Last month, a team of nutrition experts
converged in Addis Ababa to lay ground-
work for an unproven but possibly highly
effective intervention: fortifying Ethiopia’s
salt supply with folic acid, a synthetic form
of the B vitamin folate. In the first 4 weeks
of pregnancy, folate is essential to proper
closure of the neural tube, which gives rise
to the brain and spinal cord, and since the
mid-1990s, more than 80 countries have
mandated flour fortification with folic acid.
Ethiopia, where fewer than one-third of
people eat flour, is not among them.
Last year, studies that surveyed births at
11 hospitals there shook the global health
community. The studies—one co-authored
by Magana—found that among every
10,000 births, between 126 and 131 babies
had NTDs. That’s seven times their global
prevalence and 26 times that of some high-

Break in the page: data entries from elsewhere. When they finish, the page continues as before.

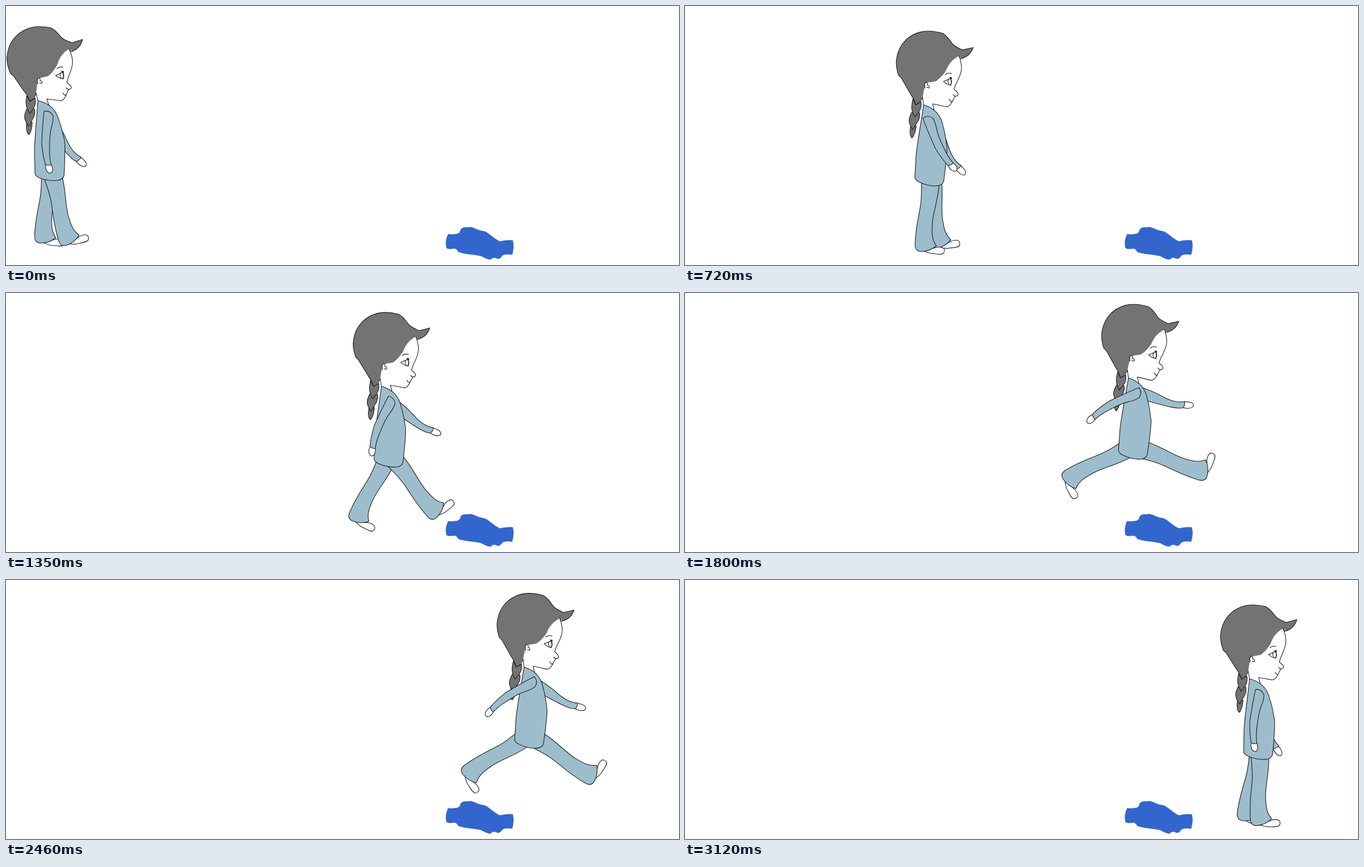
These frames come from a looping animation (1205 px wide and 465 px high, 3.15 s). An HTML page:

```html
<!DOCTYPE html>
<html lang="en">
<head>
<meta charset="utf-8">
<title>Jump over the puddle</title>
<style>
  html, body { margin: 0; width: 100%; height: 100%; overflow: hidden; background: #fff; }
  svg { display: block; }
  .line { fill: none; }
  .skin { fill: #fff; }
  .cloth { fill: #9dbdcc; }
  .hair { fill: #737373; }
  #puddle { fill: #3366cc; stroke: #3366cc; stroke-width: 1.2; }
  #girl { stroke: #1c1c1c; stroke-width: 1.1; stroke-linejoin: round; stroke-linecap: round; }
</style>
</head>
<body>
<svg width="1205" height="465" viewBox="0 0 1205 465">
  <defs>
    <g id="leg">
      <path class="skin" d="M-8 134 Q5 141 14 140.5 C22 141 31 142 32 138 Q35 130 28 128.5 Q20 127 15 130Z"/>
      <path class="cloth" d="M-15 2 C-13 22 -12 42 -14 58 C-17 82 -21 102 -20 127 Q-19 137 -10 137.5 C0 137 9 135 18 126 C8 114 9 98 9 86 C10 62 17 46 18 15 L17 2Z"/>
    </g>
  </defs>

  <path id="puddle" d="M792 410 Q786 422 789 434 Q792 437 803 435 Q808 436 810 441 C820 446 842 445 852 449 Q860 454 867 455 Q872 450 877 452 Q884 456 888 448 Q893 444 906 446 Q910 432 907 421 Q897 420 884 423 C870 417 862 404 852 404 C842 403 836 395 826 398 Q816 397 814 403 Q813 410 803 410 Q797 411 792 410Z"/>

  <g id="girl">
    <g id="farArm">
      <path class="skin" d="M-5 100 C-7 108 -4 117 1 118 C7 117 7 108 5 100Z"/>
      <path class="cloth" d="M20 14 C19 35 11 55 7 66 C3 80 2 90 6 101 Q0 103 -5.5 100.5 C-10 90 -7 68 -3 36 L0 14Z"/>
    </g>
    <use id="farLeg" href="#leg"/>
    <use id="nearLeg" href="#leg"/>

    <g id="head">
      <path class="skin" stroke="none" d="M113 77 C117 86 120 95 119 104 C117 119 110 128 109 138 C112 140 117 142 117 147 Q115 151 111 150 L107 161 Q103 171 96 170 L73 167 L77 179 L57 171 L54 155 L60 125Z"/>
      <path class="line" d="M113 77 C117 86 120 95 119 104 C117 119 110 128 109 138 C112 140 117 142 117 147 Q115 151 110 149 M112 150 L107 161 Q103 171 96 170 Q85 168 73 167 L77 179 M54 156 L57 170"/>
      <path class="hair" d="M37 210 C36 220 37 228 41 231 Q46 226 47 209Z"/>
      <path class="hair" d="M37 185 C32 197 31 203 41 216 C45 211 46 205 49 201 Q53 193 51 185Z"/>
      <path class="hair" d="M37 161 C35 174 35 182 43 193 C47 186 55 181 52 165 L43 171Z"/>
      <path class="hair" stroke="none" d="M8 121 C2 107 1 99 2 90 C4 66 18 49 38 41 C50 36 64 36 80 39 C92 45 95 53 101 58 C107 62 113 64 118 66 Q128 63 137 60 Q134 74 119 82 L113 77 C100 85 95 95 92 105 C88 113 81 122 75 126 Q67 128 58 130 Q55 142 54 156 Q50 167 43 171 Q39 161 33 154 L13 125Z"/>
      <path class="line" d="M113 77 L116 82 Q133 77 137 60 Q128 63 118 66 C113 64 107 62 101 58 C95 53 92 45 80 39 C64 36 50 36 38 41 C18 49 4 66 2 90 C1 99 2 107 8 121 L13 125 L33 154 Q39 161 43 171 Q50 168 54 157"/>
      <path class="skin" d="M57 140 C55 134 56 129 59 129 Q62 131 61 134 Q66 135 64 139 L60 138"/>
      <path class="line" d="M91 113 Q95 108 102 110 M103 117 Q96 122 89 125 Q95 130 103 131 M98 120 Q95 125 99 129 M102 156 Q104 161 108 160 M108 147 L110 149"/>
      <path class="line" stroke-width="1.7" d="M101 119 Q105 125 102 130 M100 117 L103 119"/>
    </g>

    <path class="cloth" d="M57 170 C56 192 51 240 51 262 L52 301 Q53 306 61 309 C73 314 86 314 92 313 Q102 312 104 304 C105 285 106 257 105 243 C102 229 98 213 95 206 C91 190 81 175 57 170Z"/>

    <g id="nearArm">
      <path class="skin" d="M-5 89 C-6 97 -2 104 3 104 C8 103 9 97 5 89Z"/>
      <path class="cloth" d="M-8 -7 C-9 2 -11 24 -12 52 C-10 68 -9 80 -5 89 Q0 91 5 89 C1 75 2 65 2 57 C2 40 3 31 5 23 C8 13 9 8 8 1 Q3 -9 -8 -7Z"/>
    </g>
  </g>
</svg>

<script>
const LOOP = 3150, STEP = 30, BEAT = LOOP / 6;
const APEX = 3.95; // beat at the top of the jump

// Limb angles are degrees from vertical, forward positive.
const poses = [
  { beat: 0,    lean: 0,   nearLeg: 16,  farLeg: -3,  nearArm: 0,   farArm: 44 }, // stand
  { beat: 1,    lean: 6.2, nearLeg: -16, farLeg: 14,  nearArm: 39,  farArm: 31 }, // step
  { beat: 2,    lean: 2.2, nearLeg: 20,  farLeg: 0,   nearArm: 5,   farArm: 50 }, // push off
  { beat: APEX, lean: 6.8, nearLeg: 92,  farLeg: -82, nearArm: -86, farArm: 93 }, // leap
  { beat: 6,    lean: 2.3, nearLeg: 0,   farLeg: -6,  nearArm: -4,  farArm: 25 }  // land
];

// Distance walked by each beat.
const stops = [0, 283, 518, 688, 802, 902, 957];

const part = id => document.getElementById(id);
const mix = (a, b, k) => a + (b - a) * k;

function poseAt(beat) {
  const next = poses.findIndex(p => p.beat > beat);
  const a = poses[next - 1], b = poses[next];
  const k = (beat - a.beat) / (b.beat - a.beat);
  return Object.fromEntries(Object.keys(a).map(key => [key, mix(a[key], b[key], k)]));
}

function draw(t) {
  const beat = t / BEAT, i = Math.floor(beat);
  const pose = poseAt(beat);
  const leap = Math.max(0, 1 - Math.abs(beat - APEX) / 1.95);
  const x = mix(stops[i], stops[i + 1], beat - i);
  const y = Math.min(7.5, 8 * beat) - 34 * leap;

  part('girl').setAttribute('transform',
    `translate(${x} ${y}) rotate(${pose.lean} 57 170)`);

  const swing = (id, px, py) => part(id).setAttribute('transform',
    `translate(${px} ${py}) rotate(${-pose[id] - pose.lean})`);
  swing('farArm', 60, 203);
  swing('farLeg', 78 + 0.05 * pose.farLeg, 289);
  swing('nearLeg', 78 + 0.05 * pose.nearLeg, 295);
  swing('nearArm', 76 - 0.3 * Math.max(0, pose.nearArm), 196);
}

const start = performance.now();
function tick() {
  const t = (performance.now() - start) % LOOP;
  draw(Math.floor(t / STEP) * STEP);
  requestAnimationFrame(tick);
}
draw(0);
requestAnimationFrame(tick);
</script>
</body>
</html>
```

income, flour-fortifying countries. Accord-
ing to Ethiopian government data, 84% of
Ethiopian women of reproductive age have
folate levels in their red blood cells low
enough to put them at risk of having a child
with an NTD.
“These numbers from Ethiopia are some
of the worst anywhere and ever,” says
Marinus Koning, a retired surgeon who is
founder of the ReachAnother Foundation, a
charity based in Bend, Oregon, that has sup-
ported the training of dozens of Ethiopian
neurosurgeons. “Something needs to be done
about it.”
At the invitation of the Ethiopian Minis-
try of Health, Koning and scientists from the
United States, Canada, and the Netherlands
began to work with experts at the Ethiopian
Public Health Institute (EPHI) in Addis
Ababa to develop a plan to address NTDs.
The result was an issue brief released by
EPHI in May that recommended the gov-
ernment consider salt fortification.
The prospect is winning praise from af-
fected families. “We need prevention more
than any intervention,” says Beza Haile,
founder of the Addis Ababa–based advocacy
group HOPE-Spina Bifida and Hydrocepha-
lus. Haile’s 4-year-old son, Hezkiel, who has
an NTD, can’t talk, walk, sit, or eat, except
foods that are the consistency of soft porridge.
A method of fortifying salt—spraying it
with buffered folic acid solution—had al-
ready been developed by chemical engineer

By Meredith Wadman


Babies recover from surgery for spina bifida, a malformation of the spine and spinal cord, in Hawassa, Ethiopia.

Published by AAAS

on December 12, 2019^

Downloaded from
Free download pdf